p53 is a prominent tumor suppressor gene and it is mutated in more than 50% of human tumors. Reactivation of endogenous p53 is one therapeutic avenue to stop cancer cell growth. In this thesis, we have identified S5as a critical regulator of p53 degradation and activity. S5a is a non-ATPase subunit in the 19S regulatory particle of the 26S proteasome. Our preliminary data indicates that S5a is required for p53 instability and is a negative regulator of p53 tranactivation.
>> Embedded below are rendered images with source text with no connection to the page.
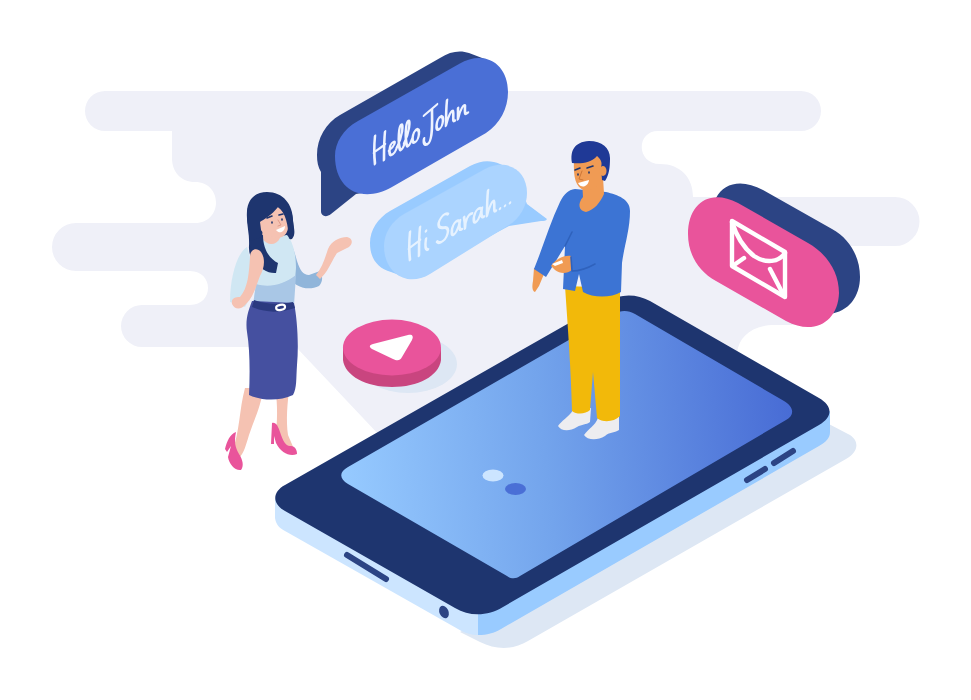
<!DOCTYPE html>
<html lang="en">
<head>
<meta charset="utf-8">
<title>Mobile chat illustration</title>
<style>
:root {
  --cloud: #eff0f8;
  --navy: #1e356f;
  --navy-soft: #2c4484;
  --blue: #4a6fd6;
  --sky: #99cbff;
  --sky-light: #abd4ff;
  --ice: #cce5ff;
  --shadow: #dde7f4;
  --pink: #e9549b;
  --pink-deep: #c9457f;
  --white: #fff;
  --skin-her: #f5c2b2;
  --skin-him: #f09b54;
  --hair-him: #1f3996;
  --sweater: #3c74d4;
  --sweater-fold: #2f62bd;
  --trousers: #f2b90a;
  --blouse: #d0e7f3;
  --blouse-shade: #a9c7e6;
  --sleeve: #90b5da;
  --skirt: #4550a0;
  --belt: #2b3a80;
}
html, body { margin: 0; height: 100%; overflow: hidden; background: var(--white); }
.scene { display: block; width: 971px; height: 700px; }
.cloud { fill: var(--cloud); }
.navy { fill: var(--navy); }
.navy-soft { fill: var(--navy-soft); }
.blue { fill: var(--blue); }
.sky { fill: var(--sky); }
.sky-light { fill: var(--sky-light); }
.ice { fill: var(--ice); }
.shadow { fill: var(--shadow); }
.pink { fill: var(--pink); }
.pink-deep { fill: var(--pink-deep); }
.white { fill: var(--white); }
.skin-her { fill: var(--skin-her); }
.skin-him { fill: var(--skin-him); }
.hair-him { fill: var(--hair-him); }
.sweater { fill: var(--sweater); }
.trousers { fill: var(--trousers); }
.blouse { fill: var(--blouse); }
.blouse-shade { fill: var(--blouse-shade); }
.sleeve { fill: var(--sleeve); }
.skirt { fill: var(--skirt); }
.belt { fill: var(--belt); }
.shoe { fill: #ededf0; }
.lettering, .envelope, .line { fill: none; stroke-linecap: round; stroke-linejoin: round; }
.lettering { stroke: #eef3ff; stroke-width: 2.6; }
.lettering.pale { stroke: #e6f2ff; }
.envelope { stroke: var(--white); stroke-width: 4.4; }
.line { stroke: var(--navy); stroke-width: 1.6; }
.fold { stroke: var(--sweater-fold); }
.slot { fill: none; stroke: var(--navy-soft); stroke-width: 6; stroke-linecap: round; }
</style>
</head>
<body>
<svg class="scene" viewBox="0 0 971 700" role="img" aria-label="A woman and a man greeting each other around a large smartphone">
  <defs>
    <linearGradient id="screen-glow" gradientUnits="userSpaceOnUse" x1="342" y1="470" x2="792" y2="420">
      <stop offset="0" stop-color="#96caff"/>
      <stop offset=".45" stop-color="#73a4ec"/>
      <stop offset="1" stop-color="#486cd5"/>
    </linearGradient>
    <path id="letter-H" d="M2-28C1-18 1-9 2 0M12-27C11-18 11-8 11 1M1-12L12-14"/>
    <path id="letter-a" d="M7-11C2-15-1-7 0-2C2 3 7-4 8-11C7-6 7-1 10-1"/>
    <path id="letter-h" d="M1-25C0-16 0-8 0 0C2-8 6-14 7-10C8-6 6 0 9 0"/>
    <path id="letter-o" d="M5-12C0-12-1 0 3 0C7 0 9-11 4-12"/>
    <path id="letter-l" d="M0-5C5-11 7-25 4-25C1-25 1 0 4 0C6 0 7-3 8-5"/>
  </defs>

  <g id="backdrop">
    <path class="cloud" d="M105 91H801A20 20 0 0 1 801 131H658C636 131 636 164 660 164C680 164 693 177 693 197H895A24.500 24.500 0 0 1 895 246H850L810 325H775C753 325 739 336 737 353L600 480L380 436L296 347H142A21 21 0 0 1 142 305H190C214 305 214 271 190 271H76A24 24 0 0 1 76 223H195C223 223 223 182 195 182C181 182 172 172 172 158V131H105A20 20 0 0 1 105 91Z"/>
  </g>

  <g id="phone">
    <path class="shadow" d="M460 632L480 642C496 650 513 650 528 641L846 459C859 452 860 440 848 434L825 422Z"/>
    <path class="ice" d="M275 498V518C276 524 279 528 285 531L458 629C465 633 471 635 479 635V600Z"/>
    <path class="sky" d="M478 600V635C487 635 494 633 501 629L819 446C826 442 830 438 830 432V411Z"/>
    <path class="navy" d="M285 485L606 302C621 293 637 294 650 301L819 398C833 406 833 417 819 425L503 607C488 616 470 617 455 608L285 511C272 504 272 492 285 485Z"/>
    <path fill="url(#screen-glow)" d="M348 467L614 314C621 310 628 310 635 314L784 401C794 407 795 415 786 420L520 576C516 579 511 579 507 576L348 484C339 478 339 472 348 467Z"/>
    <path class="slot" d="M347 555L386 579" stroke-width="7"/>
    <path class="slot" d="M747 480L765 469M774 463L793 451"/>
    <ellipse class="navy-soft" cx="444" cy="612" rx="4.500" ry="6.500" transform="rotate(-25 444 612)"/>
    <ellipse class="ice" cx="493" cy="475.500" rx="10.500" ry="6"/>
    <ellipse class="blue" cx="515.500" cy="489" rx="10.500" ry="6"/>
  </g>

  <g id="bubble-hello">
    <path class="navy-soft" d="M317 155C317 138 326 123 340 115L440 58C450 51 461 50 469 53L490 61L380 190L356 194L331 214C326 218 321 216 321 211V172C318 167 317 162 317 155Z"/>
    <path class="blue" d="M335 156C335 143 343 129 358 121L459 64C485 49 508 64 508 92C508 108 500 124 486 133L392 187C362 204 335 190 335 156Z"/>
    <g class="lettering" role="img" aria-label="Hello John" transform="matrix(1 -.54 0 1 373 165)">
      <use href="#letter-H"/>
      <path d="M16-6C22-7 23-12 20-12C16-12 15 0 19 0C22 0 23-2 24-5"/>
      <use href="#letter-l" x="24"/>
      <use href="#letter-l" x="31"/>
      <use href="#letter-o" x="39"/>
      <path d="M51-22L64-26M59-24C59-12 60 4 56 8C53 10 50 6 51 1"/>
      <use href="#letter-o" x="63"/>
      <use href="#letter-h" x="73"/>
      <path d="M85-11C85-6 85-3 85 0C87-8 91-13 92-9C92-5 91 0 95-1"/>
    </g>
  </g>

  <g id="bubble-reply">
    <path class="sky" d="M370 243C370 230 378 218 390 211L470 166C481 160 491 160 500 164L514 170L527 204L547 219C546 221 544 221 541 221L509 226L410 279L391 272C377 268 370 258 370 243Z"/>
    <path class="sky-light" d="M384 246C384 233 392 221 404 214L485 169C507 158 527 170 527 193C527 206 520 218 509 225L430 274C407 288 384 273 384 246Z"/>
    <g class="lettering pale" role="img" aria-label="Hi Sarah..." transform="matrix(1 -.57 0 1 408 261)">
      <use href="#letter-H"/>
      <path d="M18-12C17-6 17-1 20 0M18-20V-19.500"/>
      <path d="M40-24C36-29 29-23 31-17C33-12 40-14 40-7C39 1 32 2 29-3"/>
      <use href="#letter-a" x="44"/>
      <path d="M56-12C57-7 57-4 57 0C57-7 60-13 64-11"/>
      <use href="#letter-a" x="66"/>
      <use href="#letter-h" x="79"/>
      <path d="M92 0V.1M97 0V.1M102 0V.1"/>
    </g>
  </g>

  <g id="mail-button">
    <path class="navy-soft" d="M716 198C724 182 743 179 763 190L832 229C850 239 860 257 860 277C860 296 849 312 829 314Z"/>
    <path class="pink" d="M688 234C688 203 710 188 738 203L808 243C827 254 839 272 839 293C838 322 814 336 786 321L716 281C698 271 688 254 688 234Z"/>
    <g class="envelope">
      <path d="M732 221L785 252V297L732 266Z"/>
      <path d="M732 222C737 238 745 249 754 256C766 264 779 262 785 253M734 265L744 258M770 269L783 294"/>
    </g>
  </g>

  <g id="play-button">
    <ellipse class="shadow" cx="408" cy="364" rx="49" ry="29"/>
    <path class="pink-deep" d="M343 347V360C345 376 366 387 392 387C418 387 439 376 441 360V347Z"/>
    <ellipse class="pink" cx="392" cy="347.500" rx="49" ry="28"/>
    <path class="white" d="M373 344L408 335C412 334 414 336 412 340L402 357C400 361 397 361 393 359L372 349C369 347 369 345 373 344Z"/>
  </g>

  <g id="woman">
    <path class="skin-her" d="M245 388H263C262 404 254 420 249 435C246 445 244 453 239 458L232 452C240 431 239 410 245 388Z"/>
    <path class="skin-her" d="M275 385H290C287 403 286 421 288 435L294 449L284 450L276 432C278 414 277 400 275 385Z"/>
    <path class="pink" d="M236 432C234 442 235 447 239 454C243 460 244 466 241 470C235 471 229 464 228 457L231 446L227 452L225 449C227 441 230 434 236 432Z"/>
    <path class="pink" d="M272 423C276 422 278 426 280 432C283 441 286 447 291 446C295 446 297 450 297 454C290 457 281 453 276 443L274 436V444H271Z"/>
    <path class="navy" d="M247 211C248 198 256 192 267 192C283 192 293 204 293 221C294 229 296 234 292 239L276 242L279 268L271 274C258 272 248 259 249 246C250 235 246 224 247 211Z"/>
    <path class="blouse" d="M247 247C238 252 230 275 230 302L245 307L258 284Z"/>
    <path class="sleeve" d="M284 236C291 240 294 250 297 261C300 270 303 275 309 275L320 271C323 276 323 282 319 286C307 292 293 286 287 275Z"/>
    <path class="blouse" d="M259 239L287 235C294 243 296 257 296 268L293 304H253L256 283C249 270 248 252 259 239Z"/>
    <path class="blouse-shade" d="M256 284C269 288 283 285 296 275L294 305H253Z"/>
    <path class="skin-her" d="M263 225L281 222L280 238C276 246 267 246 262 238Z"/>
    <path class="navy" d="M249 237L263 235C263 250 270 259 278 263L276 273C264 274 250 263 249 237Z"/>
    <path class="skin-her" d="M255 214C263 211 272 207 278 207C285 212 289 220 288 228C287 236 280 240 273 237C264 236 257 229 255 214Z"/>
    <path class="navy" d="M247 214C248 199 257 192 268 193C283 195 292 206 293 220L294 233L289 239C288 225 286 213 278 207C272 215 263 220 260 222L262 237L250 241C250 230 247 224 247 214Z"/>
    <path class="line" d="M267 218L272 216M279 215L283 214M272 222V223M282 219V220"/>
    <path class="line" d="M278 220L281 225L278 226" style="stroke:#df9c8c;stroke-width:1"/>
    <path class="white" d="M276 230L285 226C285 231 280 235 276 230Z"/>
    <path class="skin-her" d="M316 275C322 268 325 258 328 249C331 241 340 237 347 237C353 238 353 244 349 247L337 253C331 262 328 272 320 279Z"/>
    <path class="skin-her" d="M250 257C250 249 257 247 261 252C266 259 264 269 260 276C256 286 254 296 246 304C241 310 235 310 232 304C231 298 235 297 240 297C248 288 249 273 250 257Z"/>
    <path class="skirt" d="M252 301L294 303C297 318 299 343 297 365C296 379 297 388 293 395C280 401 262 401 249 395C250 374 250 350 247 332C245 319 249 309 252 301Z"/>
    <path class="belt" d="M254 300C267 305 281 304 293 302L295 308C280 313 265 313 252 307Z"/>
    <ellipse cx="280.500" cy="307.500" rx="4.500" ry="2.500" fill="none" stroke="#fff" stroke-width="2.200" transform="rotate(-12 280 307)"/>
  </g>

  <g id="man">
    <path class="shoe" d="M573 410L591 408L590 422C586 425 582 424 577 427C569 432 561 431 558 426C561 421 569 417 573 410Z"/>
    <path class="shoe" d="M598 418L619 416V430C614 433 609 432 605 436C597 441 587 440 584 435C588 429 595 426 598 418Z"/>
    <path class="trousers" d="M565 286L620 288V416C614 422 603 423 597 418L593 372L590 410C586 414 577 415 572 411C571 370 568 330 565 286Z"/>
    <path class="skin-him" d="M534 268L544 274L539 286L535 292C532 291 532 286 533 281Z"/>
    <path class="sweater" d="M575 189L606 192C618 195 630 199 630 211C630 230 624 247 622 263L621 292C611 298 593 298 583 292L579 274L575 291L563 289L565 246L546 277L534 269C543 247 550 223 560 202C564 194 568 190 575 189Z"/>
    <path class="skin-him" d="M582 180L603 177L604 194C600 203 594 210 586 212C579 211 577 204 583 197Z"/>
    <path class="skin-him" d="M571 256C563 255 555 260 551 266L555 270C560 274 567 274 572 270Z"/>
    <path class="white" d="M552 264L562 260L563 263L555 266Z"/>
    <path class="line fold" d="M565 246L572 232M571 257L572 271C579 271 588 268 595 264"/>
    <path class="skin-him" d="M574 160L601 153C607 160 607 170 604 177C600 187 591 192 584 190C576 188 573 177 574 160Z"/>
    <path class="hair-him" d="M572 163C570 151 574 142 589 141C602 141 610 148 610 158C610 168 609 175 605 181L602 180L601 167C603 161 599 158 597 156C591 163 581 164 572 163Z"/>
    <ellipse class="skin-him" cx="603" cy="171" rx="3.500" ry="5"/>
    <path class="line" d="M575 170L580 168M587 168L593 166M578 174V175M589 172V173"/>
    <path class="line" d="M582 171L579 179L583 180" style="stroke:#ce7737;stroke-width:1"/>
    <path class="white" d="M578 183L589 180C588 187 581 189 578 183Z"/>
  </g>
</svg>
</body>
</html>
As a negative regulator of p53, S5a may therefore also represent a new target for cancer drug development against tumors that specifically maintain wild type p53.
Shi, Dingding, "Defining the Roles of p300/CBP (CREB Binding Protein) and S5a in p53
Polyubiquitination, Degradation and DNA Damage Responses: A Dissertation" (2010). University of Massachusetts Medical School. GSBS Dissertations and Theses. Paper 452.